| Work instructions |
Search the entries below for "pixel". Report each line where it occurs.

| Collected data |
----------------

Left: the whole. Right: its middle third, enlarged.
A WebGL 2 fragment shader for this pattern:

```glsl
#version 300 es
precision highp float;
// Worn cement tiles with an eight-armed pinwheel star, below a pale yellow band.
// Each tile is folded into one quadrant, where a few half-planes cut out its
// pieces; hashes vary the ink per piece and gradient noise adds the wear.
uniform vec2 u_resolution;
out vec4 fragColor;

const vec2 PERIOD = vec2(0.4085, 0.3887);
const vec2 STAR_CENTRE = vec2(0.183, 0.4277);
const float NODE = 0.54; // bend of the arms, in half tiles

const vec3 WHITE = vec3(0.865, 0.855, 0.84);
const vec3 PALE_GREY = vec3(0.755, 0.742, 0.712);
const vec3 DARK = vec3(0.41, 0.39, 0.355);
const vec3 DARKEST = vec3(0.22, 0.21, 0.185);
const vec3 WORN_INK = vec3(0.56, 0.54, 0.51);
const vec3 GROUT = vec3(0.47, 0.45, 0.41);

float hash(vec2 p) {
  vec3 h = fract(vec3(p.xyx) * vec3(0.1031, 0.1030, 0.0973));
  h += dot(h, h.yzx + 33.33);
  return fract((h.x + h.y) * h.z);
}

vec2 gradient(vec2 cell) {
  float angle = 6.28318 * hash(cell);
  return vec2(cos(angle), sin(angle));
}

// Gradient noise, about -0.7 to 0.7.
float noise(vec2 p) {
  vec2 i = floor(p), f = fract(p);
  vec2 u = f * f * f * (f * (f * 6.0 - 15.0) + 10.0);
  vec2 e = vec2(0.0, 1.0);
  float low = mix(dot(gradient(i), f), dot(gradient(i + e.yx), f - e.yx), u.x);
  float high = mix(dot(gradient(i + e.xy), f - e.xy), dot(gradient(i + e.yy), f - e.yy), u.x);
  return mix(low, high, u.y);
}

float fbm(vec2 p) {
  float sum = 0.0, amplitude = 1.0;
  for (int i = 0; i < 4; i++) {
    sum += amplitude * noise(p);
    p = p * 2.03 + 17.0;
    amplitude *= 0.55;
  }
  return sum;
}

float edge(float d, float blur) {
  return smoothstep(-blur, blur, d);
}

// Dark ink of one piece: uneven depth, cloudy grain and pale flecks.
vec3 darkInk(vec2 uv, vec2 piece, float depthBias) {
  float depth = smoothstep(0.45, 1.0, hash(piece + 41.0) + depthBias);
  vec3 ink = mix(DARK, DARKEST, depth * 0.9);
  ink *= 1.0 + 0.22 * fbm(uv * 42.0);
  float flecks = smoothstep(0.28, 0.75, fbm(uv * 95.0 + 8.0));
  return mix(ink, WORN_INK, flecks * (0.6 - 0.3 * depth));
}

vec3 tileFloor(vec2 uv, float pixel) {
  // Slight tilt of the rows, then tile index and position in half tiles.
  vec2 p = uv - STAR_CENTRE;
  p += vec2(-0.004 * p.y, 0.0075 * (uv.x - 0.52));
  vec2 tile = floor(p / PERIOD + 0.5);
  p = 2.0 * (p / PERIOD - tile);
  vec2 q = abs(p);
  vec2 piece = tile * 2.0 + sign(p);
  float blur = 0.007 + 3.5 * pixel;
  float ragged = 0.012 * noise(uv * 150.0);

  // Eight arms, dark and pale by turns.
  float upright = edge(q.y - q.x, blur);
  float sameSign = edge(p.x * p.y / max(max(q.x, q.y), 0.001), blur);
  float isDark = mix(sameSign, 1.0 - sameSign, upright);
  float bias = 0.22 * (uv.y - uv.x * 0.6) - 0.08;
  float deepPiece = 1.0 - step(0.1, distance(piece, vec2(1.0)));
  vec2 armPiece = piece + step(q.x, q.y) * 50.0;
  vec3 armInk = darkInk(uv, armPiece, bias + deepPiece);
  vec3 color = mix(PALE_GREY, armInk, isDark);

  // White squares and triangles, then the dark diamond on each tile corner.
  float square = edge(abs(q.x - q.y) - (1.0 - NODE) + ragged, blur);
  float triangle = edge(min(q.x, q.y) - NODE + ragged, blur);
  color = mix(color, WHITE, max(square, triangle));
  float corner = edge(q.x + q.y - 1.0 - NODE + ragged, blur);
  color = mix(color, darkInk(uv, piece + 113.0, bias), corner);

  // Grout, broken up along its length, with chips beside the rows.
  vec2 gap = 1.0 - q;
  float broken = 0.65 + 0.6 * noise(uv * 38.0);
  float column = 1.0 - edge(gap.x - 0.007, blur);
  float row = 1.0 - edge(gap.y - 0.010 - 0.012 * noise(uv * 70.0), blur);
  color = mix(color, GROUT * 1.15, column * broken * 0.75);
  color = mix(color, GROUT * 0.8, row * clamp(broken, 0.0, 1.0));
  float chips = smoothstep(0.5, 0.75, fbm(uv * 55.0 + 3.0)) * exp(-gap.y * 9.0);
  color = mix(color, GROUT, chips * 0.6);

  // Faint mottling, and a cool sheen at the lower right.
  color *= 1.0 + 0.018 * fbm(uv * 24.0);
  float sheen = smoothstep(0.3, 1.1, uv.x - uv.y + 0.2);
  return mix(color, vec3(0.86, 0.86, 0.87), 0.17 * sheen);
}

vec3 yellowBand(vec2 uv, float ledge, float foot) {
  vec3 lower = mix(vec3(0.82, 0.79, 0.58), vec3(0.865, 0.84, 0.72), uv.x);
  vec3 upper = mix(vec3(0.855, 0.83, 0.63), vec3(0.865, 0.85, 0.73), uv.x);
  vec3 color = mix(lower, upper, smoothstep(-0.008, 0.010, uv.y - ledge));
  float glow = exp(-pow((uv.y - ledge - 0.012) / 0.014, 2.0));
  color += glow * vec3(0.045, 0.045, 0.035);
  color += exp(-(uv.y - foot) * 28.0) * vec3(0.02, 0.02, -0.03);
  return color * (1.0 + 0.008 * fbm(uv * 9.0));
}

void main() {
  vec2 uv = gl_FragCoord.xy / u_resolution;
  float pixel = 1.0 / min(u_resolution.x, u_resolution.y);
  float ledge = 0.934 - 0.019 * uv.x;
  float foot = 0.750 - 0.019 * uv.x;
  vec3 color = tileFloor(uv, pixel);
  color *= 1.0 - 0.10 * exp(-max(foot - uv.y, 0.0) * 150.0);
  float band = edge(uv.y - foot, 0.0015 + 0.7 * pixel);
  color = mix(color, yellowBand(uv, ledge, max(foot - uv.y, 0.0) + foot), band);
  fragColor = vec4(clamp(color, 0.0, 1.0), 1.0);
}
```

----------------

| Finished exercise |
vec3 tileFloor(vec2 uv, float pixel) {
  float blur = 0.007 + 3.5 * pixel;
  float pixel = 1.0 / min(u_resolution.x, u_resolution.y);
  vec3 color = tileFloor(uv, pixel);
  float band = edge(uv.y - foot, 0.0015 + 0.7 * pixel);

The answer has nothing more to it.